◆ WHAT IS BEING ASKED
A verbatim printing of the entries that follow is needed; pictures must not appear in it.

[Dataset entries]
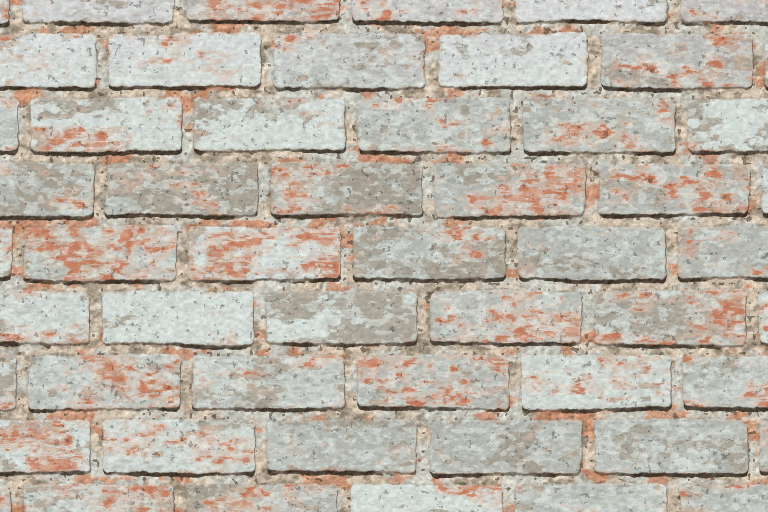
This texture is drawn by a Shadertoy shader. Its source:

```glsl
float hash(vec2 p) {
    vec3 q = fract(p.xyx * vec3(0.1031, 0.1030, 0.0973));
    q += dot(q, q.yzx + 33.33);
    return fract((q.x + q.y) * q.z);
}

float noise(vec2 p) {
    vec2 i = floor(p), f = fract(p);
    f = f * f * (3.0 - 2.0 * f);
    return mix(mix(hash(i), hash(i + vec2(1, 0)), f.x),
               mix(hash(i + vec2(0, 1)), hash(i + vec2(1, 1)), f.x), f.y);
}

float fbm(vec2 p) {
    float sum = 0.0, amp = 0.5;
    for (int i = 0; i < 5; i++) {
        sum += amp * noise(p);
        p = mat2(1.9, 0.3, -0.3, 1.9) * p + 17.3;
        amp *= 0.54;
    }
    return sum / 1.037;
}

float roundBox(vec2 p, vec2 halfSize, float r) {
    vec2 q = abs(p) - halfSize + r;
    return length(max(q, 0.0)) + min(max(q.x, q.y), 0.0) - r;
}

const vec2 PITCH = vec2(0.3203, 0.1256);

// Running bond: returns the brick id and the offset from its centre
vec2 brickCell(vec2 p, out vec2 id) {
    vec2 g = p / PITCH;
    g.y -= 0.529;
    float row = floor(g.y);
    g.x -= mix(0.6, 0.12, mod(row, 2.0)) + 0.06 * (hash(vec2(row, 7.0)) - 0.5);
    id = vec2(floor(g.x), row);
    return (fract(g) - 0.5) * PITCH;
}

float brickDist(vec2 q, vec2 id) {
    vec2 halfSize = vec2(0.149, 0.0525) - 0.003 * vec2(hash(id + 3.1), hash(id + 8.7));
    return roundBox(q, halfSize, 0.010);
}

vec3 mortarColor(vec2 p) {
    float lumps = fbm(p * vec2(50.0, 70.0));
    float grit = fbm(p * 150.0 + 5.0);
    vec3 c = mix(vec3(0.62, 0.57, 0.50), vec3(0.83, 0.77, 0.69), smoothstep(0.30, 0.56, lumps));
    c = mix(c, vec3(0.80, 0.81, 0.78), 0.8 * smoothstep(0.46, 0.60, fbm(p * 20.0 + 40.0)));
    c = mix(c, vec3(0.79, 0.50, 0.36), 0.65 * smoothstep(0.57, 0.68, fbm(p * vec2(18.0, 32.0) + 70.0)));
    c *= 0.80 + 0.40 * grit;
    return mix(c, vec3(0.36, 0.31, 0.26), 0.7 * smoothstep(0.68, 0.76, noise(p * 110.0) * 0.55 + grit * 0.45));
}

vec3 brickColor(vec2 p, vec2 id) {
    vec2 s = p + 4.0 * vec2(hash(id), hash(id + 21.0));
    float broad = fbm(s * vec2(9.0, 18.0));
    float flakes = fbm(s * vec2(45.0, 75.0) + 9.0);
    float streaks = fbm(s * vec2(30.0, 170.0) + 31.0);
    float wear = broad * 0.58 + flakes * 0.30 + streaks * 0.12;

    // Limewash
    float tone = hash(id + 5.0);
    vec3 c = mix(vec3(0.71, 0.72, 0.69), vec3(0.83, 0.86, 0.84),
                 smoothstep(0.36, 0.62, broad * 0.3 + flakes * 0.25 + streaks * 0.15 + tone * 0.3 + 0.06));
    c += vec3(0.02, -0.005, 0.015) * smoothstep(0.75, 1.0, p.y);

    // Thin taupe areas, heavy on a few bricks
    float bare = hash(id + 13.0);
    float taupe = fbm(s * vec2(10.0, 22.0) + 50.0) * 0.55 + flakes * 0.45;
    float taupeEdge = mix(0.60, 0.41, bare * bare * bare);
    c = mix(c, vec3(0.62, 0.58, 0.52), 0.72 * smoothstep(taupeEdge - 0.02, taupeEdge + 0.05, taupe));

    // Pink rubbed halo around exposed clay
    float edge = mix(0.66, 0.525, hash(id + 34.0));
    c = mix(c, vec3(0.83, 0.72, 0.65), 0.6 * smoothstep(edge - 0.09, edge - 0.01, wear));
    float clay = smoothstep(edge, edge + 0.04, wear) * smoothstep(0.32, 0.5, streaks);
    c = mix(c, mix(vec3(0.80, 0.60, 0.50), vec3(0.77, 0.43, 0.30), smoothstep(0.4, 0.7, flakes)), 0.75 * clay);

    // Chalky flecks, fine pores and grain
    c = mix(c, vec3(0.85, 0.88, 0.86), 0.55 * smoothstep(0.52, 0.62, fbm(s * vec2(55.0, 95.0) + 77.0)));
    c *= 1.0 - 0.25 * smoothstep(0.68, 0.78, fbm(s * 110.0 + 15.0));
    return c * (0.88 + 0.23 * fbm(p * vec2(130.0, 190.0)));
}

void mainImage(out vec4 fragColor, in vec2 fragCoord) {
    vec2 p = fragCoord / iResolution.y;
    float px = 1.0 / iResolution.y;
    vec2 warp = vec2(noise(p * 9.0), noise(p * vec2(7.0, 9.0) + 30.0)) - 0.5;
    vec2 id;
    vec2 q = brickCell(p + 0.007 * warp, id);
    float rough = 0.007 * (fbm(p * 75.0 + 11.0) - 0.5);
    float d = brickDist(q, id) + rough;
    float brick = 1.0 - smoothstep(-px, px, d);

    // Mortar with a thin broken shadow under each brick
    vec3 mortar = mortarColor(p);
    float gaps = smoothstep(0.32, 0.55, fbm(p * vec2(14.0, 30.0) + 90.0));
    float shadowDist = brickDist(q + vec2(-0.0008, 0.004 + 0.004 * gaps), id) + rough;
    float shadow = (1.0 - smoothstep(-0.001, 0.0015, shadowDist)) * mix(0.45, 1.0, gaps);
    vec3 joint = mix(mortar, vec3(0.24, 0.20, 0.16), 0.92 * shadow);
    joint *= 1.0 - 0.12 * exp(-max(d, 0.0) * 450.0);

    // Brick face with mortar smeared on the rim, lit from above
    vec3 face = brickColor(p, id);
    float rim = smoothstep(-0.007, 0.0, d);
    face += 0.035 * rim * sign(q.y) * smoothstep(0.03, 0.05, abs(q.y));
    face = mix(face, mortar, 0.6 * rim * smoothstep(0.45, 0.58, fbm(p * 38.0 + 60.0)));

    // Surface relief
    float relief = fbm(p * 90.0) - fbm((p + vec2(-0.002, 0.004)) * 90.0);
    vec3 color = mix(joint, face, brick) + relief * mix(0.28, 0.09, brick);
    fragColor = vec4(clamp(color, 0.0, 1.0), 1.0);
}
```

◆ COMPLETED TASK
This texture is drawn by a Shadertoy shader. Its source:

```glsl
float hash(vec2 p) {
    vec3 q = fract(p.xyx * vec3(0.1031, 0.1030, 0.0973));
    q += dot(q, q.yzx + 33.33);
    return fract((q.x + q.y) * q.z);
}

float noise(vec2 p) {
    vec2 i = floor(p), f = fract(p);
    f = f * f * (3.0 - 2.0 * f);
    return mix(mix(hash(i), hash(i + vec2(1, 0)), f.x),
               mix(hash(i + vec2(0, 1)), hash(i + vec2(1, 1)), f.x), f.y);
}

float fbm(vec2 p) {
    float sum = 0.0, amp = 0.5;
    for (int i = 0; i < 5; i++) {
        sum += amp * noise(p);
        p = mat2(1.9, 0.3, -0.3, 1.9) * p + 17.3;
        amp *= 0.54;
    }
    return sum / 1.037;
}

float roundBox(vec2 p, vec2 halfSize, float r) {
    vec2 q = abs(p) - halfSize + r;
    return length(max(q, 0.0)) + min(max(q.x, q.y), 0.0) - r;
}

const vec2 PITCH = vec2(0.3203, 0.1256);

// Running bond: returns the brick id and the offset from its centre
vec2 brickCell(vec2 p, out vec2 id) {
    vec2 g = p / PITCH;
    g.y -= 0.529;
    float row = floor(g.y);
    g.x -= mix(0.6, 0.12, mod(row, 2.0)) + 0.06 * (hash(vec2(row, 7.0)) - 0.5);
    id = vec2(floor(g.x), row);
    return (fract(g) - 0.5) * PITCH;
}

float brickDist(vec2 q, vec2 id) {
    vec2 halfSize = vec2(0.149, 0.0525) - 0.003 * vec2(hash(id + 3.1), hash(id + 8.7));
    return roundBox(q, halfSize, 0.010);
}

vec3 mortarColor(vec2 p) {
    float lumps = fbm(p * vec2(50.0, 70.0));
    float grit = fbm(p * 150.0 + 5.0);
    vec3 c = mix(vec3(0.62, 0.57, 0.50), vec3(0.83, 0.77, 0.69), smoothstep(0.30, 0.56, lumps));
    c = mix(c, vec3(0.80, 0.81, 0.78), 0.8 * smoothstep(0.46, 0.60, fbm(p * 20.0 + 40.0)));
    c = mix(c, vec3(0.79, 0.50, 0.36), 0.65 * smoothstep(0.57, 0.68, fbm(p * vec2(18.0, 32.0) + 70.0)));
    c *= 0.80 + 0.40 * grit;
    return mix(c, vec3(0.36, 0.31, 0.26), 0.7 * smoothstep(0.68, 0.76, noise(p * 110.0) * 0.55 + grit * 0.45));
}

vec3 brickColor(vec2 p, vec2 id) {
    vec2 s = p + 4.0 * vec2(hash(id), hash(id + 21.0));
    float broad = fbm(s * vec2(9.0, 18.0));
    float flakes = fbm(s * vec2(45.0, 75.0) + 9.0);
    float streaks = fbm(s * vec2(30.0, 170.0) + 31.0);
    float wear = broad * 0.58 + flakes * 0.30 + streaks * 0.12;

    // Limewash
    float tone = hash(id + 5.0);
    vec3 c = mix(vec3(0.71, 0.72, 0.69), vec3(0.83, 0.86, 0.84),
                 smoothstep(0.36, 0.62, broad * 0.3 + flakes * 0.25 + streaks * 0.15 + tone * 0.3 + 0.06));
    c += vec3(0.02, -0.005, 0.015) * smoothstep(0.75, 1.0, p.y);

    // Thin taupe areas, heavy on a few bricks
    float bare = hash(id + 13.0);
    float taupe = fbm(s * vec2(10.0, 22.0) + 50.0) * 0.55 + flakes * 0.45;
    float taupeEdge = mix(0.60, 0.41, bare * bare * bare);
    c = mix(c, vec3(0.62, 0.58, 0.52), 0.72 * smoothstep(taupeEdge - 0.02, taupeEdge + 0.05, taupe));

    // Pink rubbed halo around exposed clay
    float edge = mix(0.66, 0.525, hash(id + 34.0));
    c = mix(c, vec3(0.83, 0.72, 0.65), 0.6 * smoothstep(edge - 0.09, edge - 0.01, wear));
    float clay = smoothstep(edge, edge + 0.04, wear) * smoothstep(0.32, 0.5, streaks);
    c = mix(c, mix(vec3(0.80, 0.60, 0.50), vec3(0.77, 0.43, 0.30), smoothstep(0.4, 0.7, flakes)), 0.75 * clay);

    // Chalky flecks, fine pores and grain
    c = mix(c, vec3(0.85, 0.88, 0.86), 0.55 * smoothstep(0.52, 0.62, fbm(s * vec2(55.0, 95.0) + 77.0)));
    c *= 1.0 - 0.25 * smoothstep(0.68, 0.78, fbm(s * 110.0 + 15.0));
    return c * (0.88 + 0.23 * fbm(p * vec2(130.0, 190.0)));
}

void mainImage(out vec4 fragColor, in vec2 fragCoord) {
    vec2 p = fragCoord / iResolution.y;
    float px = 1.0 / iResolution.y;
    vec2 warp = vec2(noise(p * 9.0), noise(p * vec2(7.0, 9.0) + 30.0)) - 0.5;
    vec2 id;
    vec2 q = brickCell(p + 0.007 * warp, id);
    float rough = 0.007 * (fbm(p * 75.0 + 11.0) - 0.5);
    float d = brickDist(q, id) + rough;
    float brick = 1.0 - smoothstep(-px, px, d);

    // Mortar with a thin broken shadow under each brick
    vec3 mortar = mortarColor(p);
    float gaps = smoothstep(0.32, 0.55, fbm(p * vec2(14.0, 30.0) + 90.0));
    float shadowDist = brickDist(q + vec2(-0.0008, 0.004 + 0.004 * gaps), id) + rough;
    float shadow = (1.0 - smoothstep(-0.001, 0.0015, shadowDist)) * mix(0.45, 1.0, gaps);
    vec3 joint = mix(mortar, vec3(0.24, 0.20, 0.16), 0.92 * shadow);
    joint *= 1.0 - 0.12 * exp(-max(d, 0.0) * 450.0);

    // Brick face with mortar smeared on the rim, lit from above
    vec3 face = brickColor(p, id);
    float rim = smoothstep(-0.007, 0.0, d);
    face += 0.035 * rim * sign(q.y) * smoothstep(0.03, 0.05, abs(q.y));
    face = mix(face, mortar, 0.6 * rim * smoothstep(0.45, 0.58, fbm(p * 38.0 + 60.0)));

    // Surface relief
    float relief = fbm(p * 90.0) - fbm((p + vec2(-0.002, 0.004)) * 90.0);
    vec3 color = mix(joint, face, brick) + relief * mix(0.28, 0.09, brick);
    fragColor = vec4(clamp(color, 0.0, 1.0), 1.0);
}
```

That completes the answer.